▶ [TASK PROMPT]: Wherever the listing has a line with the string "normal", copy that line out.

[Start of Attachment]

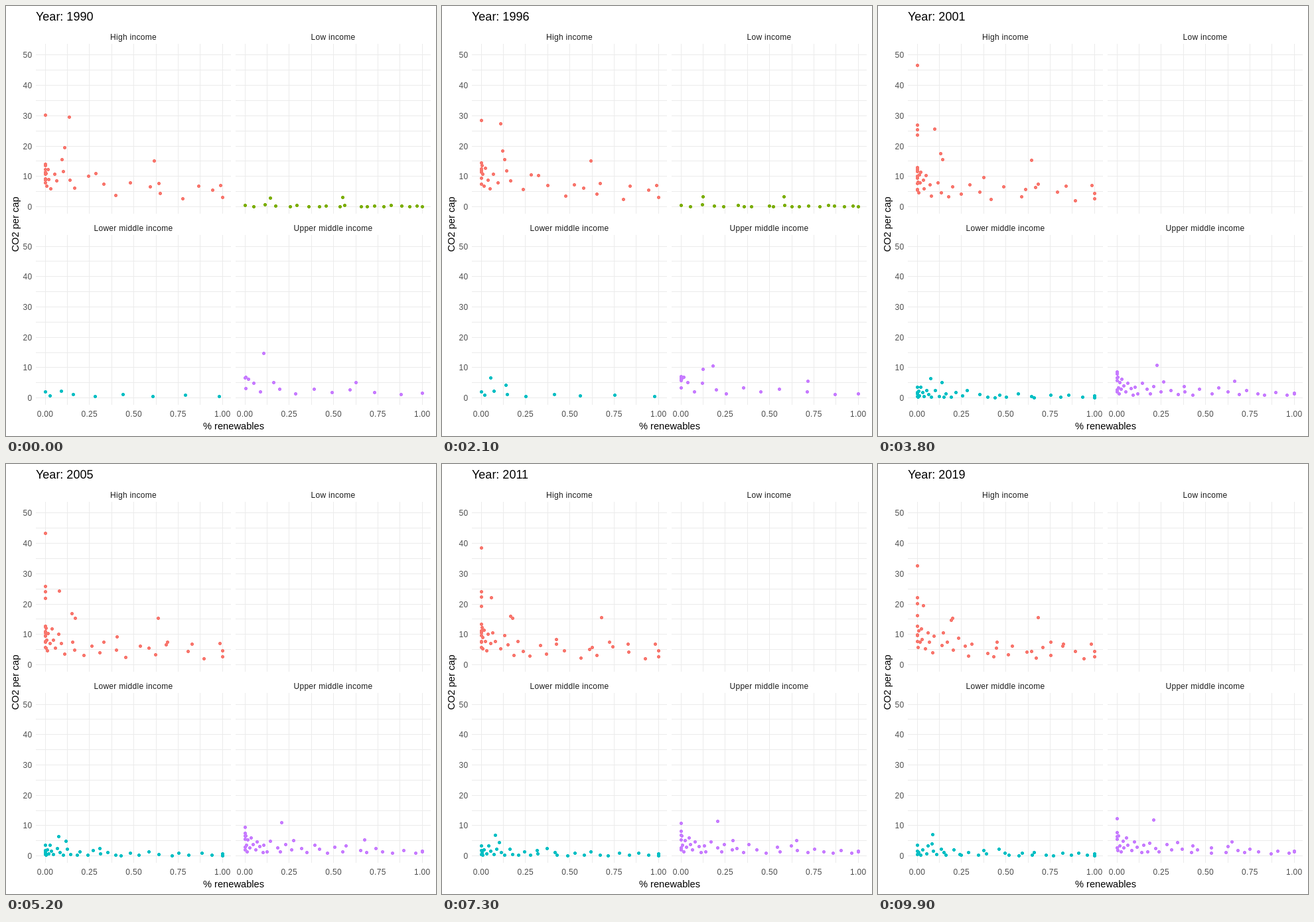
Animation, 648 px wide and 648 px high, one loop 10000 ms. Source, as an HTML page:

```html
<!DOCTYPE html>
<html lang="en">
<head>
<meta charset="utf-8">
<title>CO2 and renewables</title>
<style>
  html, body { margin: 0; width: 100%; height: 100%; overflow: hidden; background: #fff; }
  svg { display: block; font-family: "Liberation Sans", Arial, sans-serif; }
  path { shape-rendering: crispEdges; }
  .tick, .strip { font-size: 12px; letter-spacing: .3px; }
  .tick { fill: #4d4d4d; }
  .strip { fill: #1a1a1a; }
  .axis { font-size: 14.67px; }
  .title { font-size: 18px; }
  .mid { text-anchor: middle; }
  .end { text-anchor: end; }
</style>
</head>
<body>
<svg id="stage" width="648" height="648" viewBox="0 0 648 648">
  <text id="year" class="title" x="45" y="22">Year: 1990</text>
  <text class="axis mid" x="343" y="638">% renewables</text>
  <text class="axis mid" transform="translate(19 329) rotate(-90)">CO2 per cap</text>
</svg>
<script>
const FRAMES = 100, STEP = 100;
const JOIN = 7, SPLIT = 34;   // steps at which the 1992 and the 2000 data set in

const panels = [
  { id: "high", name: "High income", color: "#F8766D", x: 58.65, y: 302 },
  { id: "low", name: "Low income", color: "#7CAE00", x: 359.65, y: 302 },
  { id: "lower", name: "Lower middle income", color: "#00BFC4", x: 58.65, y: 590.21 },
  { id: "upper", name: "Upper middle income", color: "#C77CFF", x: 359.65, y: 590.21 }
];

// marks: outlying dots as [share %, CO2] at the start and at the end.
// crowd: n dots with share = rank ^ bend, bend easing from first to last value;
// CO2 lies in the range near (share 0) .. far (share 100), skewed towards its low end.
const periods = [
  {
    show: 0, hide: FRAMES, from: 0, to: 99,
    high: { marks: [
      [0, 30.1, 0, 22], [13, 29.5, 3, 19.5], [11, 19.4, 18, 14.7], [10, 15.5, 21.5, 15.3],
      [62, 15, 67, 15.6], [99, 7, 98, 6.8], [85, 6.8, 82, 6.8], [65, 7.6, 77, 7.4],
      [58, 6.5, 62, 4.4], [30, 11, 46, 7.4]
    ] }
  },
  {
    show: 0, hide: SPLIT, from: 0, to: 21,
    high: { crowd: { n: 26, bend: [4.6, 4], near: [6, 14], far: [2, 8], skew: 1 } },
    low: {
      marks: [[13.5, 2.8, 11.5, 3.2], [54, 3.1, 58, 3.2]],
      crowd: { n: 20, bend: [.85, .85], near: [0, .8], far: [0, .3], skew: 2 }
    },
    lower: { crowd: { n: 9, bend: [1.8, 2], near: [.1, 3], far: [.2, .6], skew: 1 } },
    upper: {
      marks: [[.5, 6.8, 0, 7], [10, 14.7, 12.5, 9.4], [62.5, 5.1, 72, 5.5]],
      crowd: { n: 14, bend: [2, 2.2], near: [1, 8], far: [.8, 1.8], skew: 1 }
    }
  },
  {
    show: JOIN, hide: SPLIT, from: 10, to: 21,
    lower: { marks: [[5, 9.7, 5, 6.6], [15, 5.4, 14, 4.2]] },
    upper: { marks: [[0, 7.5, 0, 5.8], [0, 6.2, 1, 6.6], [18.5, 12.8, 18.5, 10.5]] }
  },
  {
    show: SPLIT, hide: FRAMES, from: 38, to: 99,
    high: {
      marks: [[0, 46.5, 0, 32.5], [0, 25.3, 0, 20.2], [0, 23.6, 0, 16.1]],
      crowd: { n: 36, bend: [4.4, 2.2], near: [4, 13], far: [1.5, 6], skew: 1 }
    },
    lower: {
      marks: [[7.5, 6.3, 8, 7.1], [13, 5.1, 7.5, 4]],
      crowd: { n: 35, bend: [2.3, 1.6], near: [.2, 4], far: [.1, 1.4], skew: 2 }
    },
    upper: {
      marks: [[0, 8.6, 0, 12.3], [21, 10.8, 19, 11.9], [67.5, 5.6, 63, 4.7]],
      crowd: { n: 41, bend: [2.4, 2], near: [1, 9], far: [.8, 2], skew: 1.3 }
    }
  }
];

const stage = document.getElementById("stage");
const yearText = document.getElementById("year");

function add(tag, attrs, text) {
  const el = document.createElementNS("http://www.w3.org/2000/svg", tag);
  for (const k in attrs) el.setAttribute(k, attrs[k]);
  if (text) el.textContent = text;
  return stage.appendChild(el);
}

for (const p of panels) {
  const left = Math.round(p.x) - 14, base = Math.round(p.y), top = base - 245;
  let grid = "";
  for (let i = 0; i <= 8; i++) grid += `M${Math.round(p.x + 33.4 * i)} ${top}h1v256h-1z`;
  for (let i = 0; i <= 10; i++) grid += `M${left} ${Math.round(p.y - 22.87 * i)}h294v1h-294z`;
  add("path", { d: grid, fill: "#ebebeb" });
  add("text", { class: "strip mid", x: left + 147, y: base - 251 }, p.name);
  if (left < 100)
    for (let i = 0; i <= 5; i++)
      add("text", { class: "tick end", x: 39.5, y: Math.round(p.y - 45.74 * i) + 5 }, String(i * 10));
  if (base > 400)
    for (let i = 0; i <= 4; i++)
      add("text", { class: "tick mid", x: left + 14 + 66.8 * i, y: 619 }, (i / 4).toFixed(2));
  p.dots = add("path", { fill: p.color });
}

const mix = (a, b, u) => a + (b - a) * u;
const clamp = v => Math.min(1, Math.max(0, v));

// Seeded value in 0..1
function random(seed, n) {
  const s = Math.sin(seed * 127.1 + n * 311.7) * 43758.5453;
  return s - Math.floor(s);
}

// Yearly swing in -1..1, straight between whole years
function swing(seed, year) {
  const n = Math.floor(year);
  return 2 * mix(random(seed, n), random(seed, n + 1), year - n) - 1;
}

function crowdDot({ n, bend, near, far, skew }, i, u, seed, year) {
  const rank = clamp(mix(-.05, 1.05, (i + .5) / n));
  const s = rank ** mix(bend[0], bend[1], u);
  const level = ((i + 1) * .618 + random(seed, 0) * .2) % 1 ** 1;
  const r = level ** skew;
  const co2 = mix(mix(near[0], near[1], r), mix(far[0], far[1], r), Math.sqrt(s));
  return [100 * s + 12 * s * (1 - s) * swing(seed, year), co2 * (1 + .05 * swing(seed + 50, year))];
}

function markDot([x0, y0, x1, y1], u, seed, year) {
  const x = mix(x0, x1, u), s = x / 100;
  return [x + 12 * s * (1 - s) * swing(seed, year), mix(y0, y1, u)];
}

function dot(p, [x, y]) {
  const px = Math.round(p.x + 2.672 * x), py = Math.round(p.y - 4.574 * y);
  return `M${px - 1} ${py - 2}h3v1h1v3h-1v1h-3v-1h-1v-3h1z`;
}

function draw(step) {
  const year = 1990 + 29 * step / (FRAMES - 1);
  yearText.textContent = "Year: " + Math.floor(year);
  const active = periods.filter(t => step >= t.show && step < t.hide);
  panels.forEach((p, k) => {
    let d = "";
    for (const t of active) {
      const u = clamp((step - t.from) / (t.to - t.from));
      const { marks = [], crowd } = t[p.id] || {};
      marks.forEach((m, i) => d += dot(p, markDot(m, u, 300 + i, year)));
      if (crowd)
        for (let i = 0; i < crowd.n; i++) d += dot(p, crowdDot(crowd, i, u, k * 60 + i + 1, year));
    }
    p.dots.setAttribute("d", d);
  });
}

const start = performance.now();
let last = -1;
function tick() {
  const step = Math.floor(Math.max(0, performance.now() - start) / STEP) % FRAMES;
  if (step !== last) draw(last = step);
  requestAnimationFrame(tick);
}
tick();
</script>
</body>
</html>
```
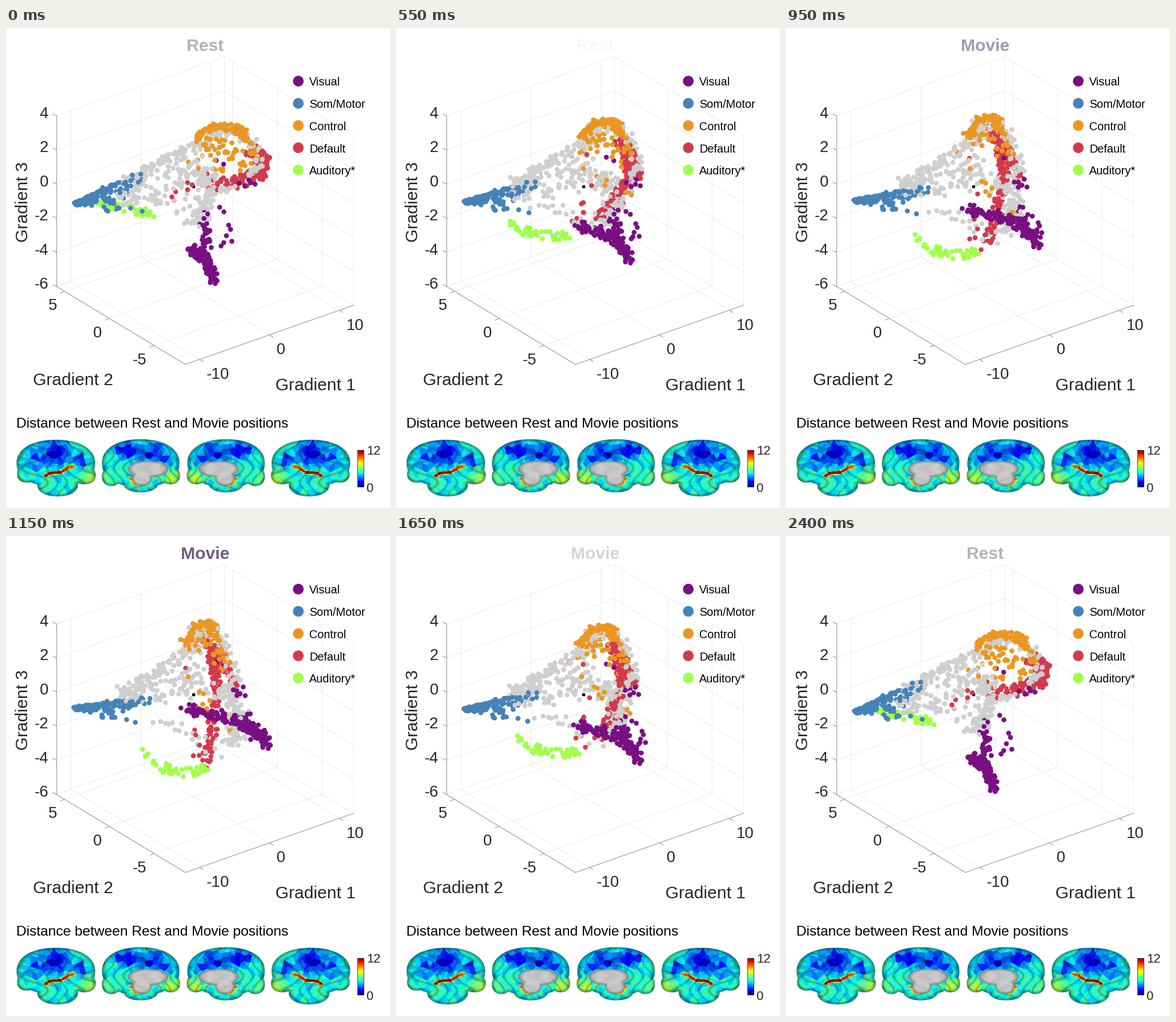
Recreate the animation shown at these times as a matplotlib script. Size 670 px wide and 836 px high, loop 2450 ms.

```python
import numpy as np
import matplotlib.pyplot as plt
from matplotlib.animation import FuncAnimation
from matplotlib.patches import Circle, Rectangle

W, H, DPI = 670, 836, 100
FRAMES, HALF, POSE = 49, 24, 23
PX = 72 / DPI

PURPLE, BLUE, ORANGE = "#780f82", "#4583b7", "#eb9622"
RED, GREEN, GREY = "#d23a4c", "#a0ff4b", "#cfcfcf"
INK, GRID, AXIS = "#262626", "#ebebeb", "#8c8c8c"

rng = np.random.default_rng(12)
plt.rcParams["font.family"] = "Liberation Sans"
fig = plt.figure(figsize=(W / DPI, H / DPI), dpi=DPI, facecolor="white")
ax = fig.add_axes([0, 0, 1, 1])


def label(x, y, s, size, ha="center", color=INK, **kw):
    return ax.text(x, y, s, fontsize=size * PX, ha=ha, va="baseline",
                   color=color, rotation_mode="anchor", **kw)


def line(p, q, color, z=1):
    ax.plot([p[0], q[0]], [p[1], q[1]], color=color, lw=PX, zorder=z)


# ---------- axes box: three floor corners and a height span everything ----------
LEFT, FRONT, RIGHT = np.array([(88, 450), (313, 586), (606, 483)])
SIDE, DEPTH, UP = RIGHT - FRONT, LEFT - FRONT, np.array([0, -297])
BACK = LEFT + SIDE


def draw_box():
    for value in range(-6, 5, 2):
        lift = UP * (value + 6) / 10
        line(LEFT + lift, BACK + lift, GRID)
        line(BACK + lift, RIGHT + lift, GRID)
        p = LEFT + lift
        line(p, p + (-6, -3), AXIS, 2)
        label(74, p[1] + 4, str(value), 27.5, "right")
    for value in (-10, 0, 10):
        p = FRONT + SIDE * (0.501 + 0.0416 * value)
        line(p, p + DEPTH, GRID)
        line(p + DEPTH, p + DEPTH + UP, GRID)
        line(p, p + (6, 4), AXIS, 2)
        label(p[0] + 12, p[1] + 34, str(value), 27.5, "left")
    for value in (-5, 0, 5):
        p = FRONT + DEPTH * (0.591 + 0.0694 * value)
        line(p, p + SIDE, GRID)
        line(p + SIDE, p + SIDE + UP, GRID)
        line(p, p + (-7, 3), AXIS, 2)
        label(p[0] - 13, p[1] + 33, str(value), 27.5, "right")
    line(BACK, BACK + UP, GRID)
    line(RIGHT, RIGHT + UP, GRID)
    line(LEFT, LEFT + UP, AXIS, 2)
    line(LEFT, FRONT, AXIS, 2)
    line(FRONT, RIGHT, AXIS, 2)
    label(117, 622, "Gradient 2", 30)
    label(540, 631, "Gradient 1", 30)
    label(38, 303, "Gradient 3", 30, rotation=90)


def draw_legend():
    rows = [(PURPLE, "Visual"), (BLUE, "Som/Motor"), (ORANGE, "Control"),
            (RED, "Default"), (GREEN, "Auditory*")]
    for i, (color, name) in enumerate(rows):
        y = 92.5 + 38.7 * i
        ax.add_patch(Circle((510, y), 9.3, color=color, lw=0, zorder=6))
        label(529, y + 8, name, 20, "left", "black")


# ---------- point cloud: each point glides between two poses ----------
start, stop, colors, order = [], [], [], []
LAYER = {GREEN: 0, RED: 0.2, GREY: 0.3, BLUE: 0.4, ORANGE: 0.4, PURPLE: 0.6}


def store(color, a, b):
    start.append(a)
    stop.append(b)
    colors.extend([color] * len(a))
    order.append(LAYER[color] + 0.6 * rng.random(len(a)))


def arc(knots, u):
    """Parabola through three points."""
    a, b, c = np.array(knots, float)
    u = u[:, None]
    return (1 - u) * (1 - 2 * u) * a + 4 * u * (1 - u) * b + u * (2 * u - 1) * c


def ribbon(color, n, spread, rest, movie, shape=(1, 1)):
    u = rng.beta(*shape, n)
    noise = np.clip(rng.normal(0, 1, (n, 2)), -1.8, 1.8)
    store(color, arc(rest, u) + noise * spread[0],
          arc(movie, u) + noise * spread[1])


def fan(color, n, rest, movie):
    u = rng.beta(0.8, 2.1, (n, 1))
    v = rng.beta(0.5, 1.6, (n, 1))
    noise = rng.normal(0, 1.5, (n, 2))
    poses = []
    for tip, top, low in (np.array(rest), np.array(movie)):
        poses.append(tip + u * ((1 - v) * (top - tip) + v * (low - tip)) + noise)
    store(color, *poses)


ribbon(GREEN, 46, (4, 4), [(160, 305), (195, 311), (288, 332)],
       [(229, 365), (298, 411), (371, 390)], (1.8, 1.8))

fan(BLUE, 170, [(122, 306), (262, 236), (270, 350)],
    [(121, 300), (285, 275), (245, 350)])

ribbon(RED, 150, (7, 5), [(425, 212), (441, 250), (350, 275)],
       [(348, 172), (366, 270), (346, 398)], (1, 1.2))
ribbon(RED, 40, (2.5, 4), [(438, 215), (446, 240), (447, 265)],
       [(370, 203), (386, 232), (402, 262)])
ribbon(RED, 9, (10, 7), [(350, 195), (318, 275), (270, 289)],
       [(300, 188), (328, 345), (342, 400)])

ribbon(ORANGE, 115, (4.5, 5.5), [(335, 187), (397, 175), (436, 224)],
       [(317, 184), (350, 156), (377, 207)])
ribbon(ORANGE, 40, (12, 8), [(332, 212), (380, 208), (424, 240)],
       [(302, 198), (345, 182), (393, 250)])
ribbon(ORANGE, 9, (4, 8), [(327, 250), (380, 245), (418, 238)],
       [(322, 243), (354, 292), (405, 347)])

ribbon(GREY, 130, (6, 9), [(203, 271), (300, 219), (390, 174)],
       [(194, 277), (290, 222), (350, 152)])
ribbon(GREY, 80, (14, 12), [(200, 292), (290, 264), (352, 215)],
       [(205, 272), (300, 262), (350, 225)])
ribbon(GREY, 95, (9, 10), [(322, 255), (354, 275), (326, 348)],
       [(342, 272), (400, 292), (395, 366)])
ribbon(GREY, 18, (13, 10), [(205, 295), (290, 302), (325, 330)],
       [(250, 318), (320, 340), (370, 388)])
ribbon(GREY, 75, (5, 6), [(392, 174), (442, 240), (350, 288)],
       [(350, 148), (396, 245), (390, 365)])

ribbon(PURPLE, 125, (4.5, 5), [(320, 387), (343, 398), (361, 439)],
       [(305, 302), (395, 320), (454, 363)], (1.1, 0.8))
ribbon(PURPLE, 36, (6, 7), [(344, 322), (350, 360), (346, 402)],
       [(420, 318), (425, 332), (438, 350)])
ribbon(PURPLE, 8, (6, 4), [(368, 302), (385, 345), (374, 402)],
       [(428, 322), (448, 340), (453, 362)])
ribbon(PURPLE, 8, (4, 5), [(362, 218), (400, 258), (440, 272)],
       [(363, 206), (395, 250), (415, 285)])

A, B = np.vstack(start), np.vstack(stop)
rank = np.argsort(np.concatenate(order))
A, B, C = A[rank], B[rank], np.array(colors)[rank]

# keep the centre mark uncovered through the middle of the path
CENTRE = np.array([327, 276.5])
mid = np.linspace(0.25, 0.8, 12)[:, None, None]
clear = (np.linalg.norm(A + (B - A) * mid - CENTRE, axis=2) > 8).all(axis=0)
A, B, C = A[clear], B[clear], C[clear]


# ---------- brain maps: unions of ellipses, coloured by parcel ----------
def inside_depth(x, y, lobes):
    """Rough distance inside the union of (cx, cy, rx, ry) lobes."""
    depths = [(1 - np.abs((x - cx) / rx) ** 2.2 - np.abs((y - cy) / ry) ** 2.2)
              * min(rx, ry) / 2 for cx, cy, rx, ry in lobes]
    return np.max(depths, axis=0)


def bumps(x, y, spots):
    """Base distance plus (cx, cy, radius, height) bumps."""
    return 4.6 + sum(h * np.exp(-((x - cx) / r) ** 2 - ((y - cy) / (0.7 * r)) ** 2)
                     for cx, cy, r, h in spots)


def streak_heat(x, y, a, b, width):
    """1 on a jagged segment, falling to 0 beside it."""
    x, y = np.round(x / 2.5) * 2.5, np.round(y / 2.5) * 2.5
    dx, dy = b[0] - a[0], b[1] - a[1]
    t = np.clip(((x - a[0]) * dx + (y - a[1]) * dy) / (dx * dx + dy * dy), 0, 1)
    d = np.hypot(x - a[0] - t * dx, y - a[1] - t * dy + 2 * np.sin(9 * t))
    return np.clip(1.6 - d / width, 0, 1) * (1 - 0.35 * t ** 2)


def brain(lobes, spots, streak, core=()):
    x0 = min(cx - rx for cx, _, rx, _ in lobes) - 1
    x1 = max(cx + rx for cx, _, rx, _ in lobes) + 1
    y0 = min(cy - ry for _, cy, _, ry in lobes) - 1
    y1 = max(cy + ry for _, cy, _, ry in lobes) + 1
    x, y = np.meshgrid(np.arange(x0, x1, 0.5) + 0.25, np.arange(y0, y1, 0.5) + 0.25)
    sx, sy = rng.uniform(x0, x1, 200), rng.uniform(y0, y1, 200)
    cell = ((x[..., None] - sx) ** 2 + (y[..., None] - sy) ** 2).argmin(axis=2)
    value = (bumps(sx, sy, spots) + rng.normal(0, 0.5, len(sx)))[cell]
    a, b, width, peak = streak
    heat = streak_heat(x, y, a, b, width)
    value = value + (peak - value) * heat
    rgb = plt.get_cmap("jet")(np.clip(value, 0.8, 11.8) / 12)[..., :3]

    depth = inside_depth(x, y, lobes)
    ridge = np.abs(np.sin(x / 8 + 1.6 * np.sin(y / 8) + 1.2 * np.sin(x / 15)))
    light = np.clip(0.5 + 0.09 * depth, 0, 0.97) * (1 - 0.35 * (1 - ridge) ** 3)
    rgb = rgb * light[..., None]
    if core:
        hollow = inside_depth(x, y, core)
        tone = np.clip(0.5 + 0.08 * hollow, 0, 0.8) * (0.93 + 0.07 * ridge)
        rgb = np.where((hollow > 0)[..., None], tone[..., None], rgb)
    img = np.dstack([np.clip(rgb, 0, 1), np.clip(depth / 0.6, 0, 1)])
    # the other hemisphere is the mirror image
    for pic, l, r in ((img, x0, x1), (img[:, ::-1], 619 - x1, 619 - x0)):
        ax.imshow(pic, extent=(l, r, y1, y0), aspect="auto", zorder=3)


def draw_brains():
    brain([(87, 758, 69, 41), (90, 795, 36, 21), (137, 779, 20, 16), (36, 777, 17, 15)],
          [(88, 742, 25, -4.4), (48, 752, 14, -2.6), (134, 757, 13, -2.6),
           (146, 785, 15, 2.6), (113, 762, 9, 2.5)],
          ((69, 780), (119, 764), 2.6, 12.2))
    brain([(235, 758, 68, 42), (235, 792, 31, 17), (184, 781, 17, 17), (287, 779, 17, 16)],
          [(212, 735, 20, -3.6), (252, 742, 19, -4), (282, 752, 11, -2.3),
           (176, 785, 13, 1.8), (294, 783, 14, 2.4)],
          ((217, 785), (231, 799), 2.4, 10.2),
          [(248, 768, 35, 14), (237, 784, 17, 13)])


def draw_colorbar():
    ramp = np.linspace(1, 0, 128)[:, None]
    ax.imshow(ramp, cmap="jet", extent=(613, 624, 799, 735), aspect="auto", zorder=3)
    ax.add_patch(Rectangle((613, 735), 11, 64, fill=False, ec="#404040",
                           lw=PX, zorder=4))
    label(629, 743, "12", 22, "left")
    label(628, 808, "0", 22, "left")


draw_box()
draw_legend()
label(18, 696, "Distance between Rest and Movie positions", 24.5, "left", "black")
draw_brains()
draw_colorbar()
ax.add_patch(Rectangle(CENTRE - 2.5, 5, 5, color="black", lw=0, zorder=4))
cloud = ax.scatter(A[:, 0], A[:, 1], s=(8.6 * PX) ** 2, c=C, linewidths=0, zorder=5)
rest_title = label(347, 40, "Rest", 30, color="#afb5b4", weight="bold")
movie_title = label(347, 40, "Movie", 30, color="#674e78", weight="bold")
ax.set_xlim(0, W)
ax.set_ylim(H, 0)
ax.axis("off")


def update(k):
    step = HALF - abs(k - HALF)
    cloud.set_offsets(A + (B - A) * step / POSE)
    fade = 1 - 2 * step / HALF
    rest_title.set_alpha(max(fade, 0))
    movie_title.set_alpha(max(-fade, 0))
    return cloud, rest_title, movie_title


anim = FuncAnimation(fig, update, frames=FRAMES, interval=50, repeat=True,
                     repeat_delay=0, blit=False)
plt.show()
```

[End of Attachment]

▶ [EXERCISE OUTPUT]:
    noise = np.clip(rng.normal(0, 1, (n, 2)), -1.8, 1.8)
    noise = rng.normal(0, 1.5, (n, 2))
    value = (bumps(sx, sy, spots) + rng.normal(0, 0.5, len(sx)))[cell]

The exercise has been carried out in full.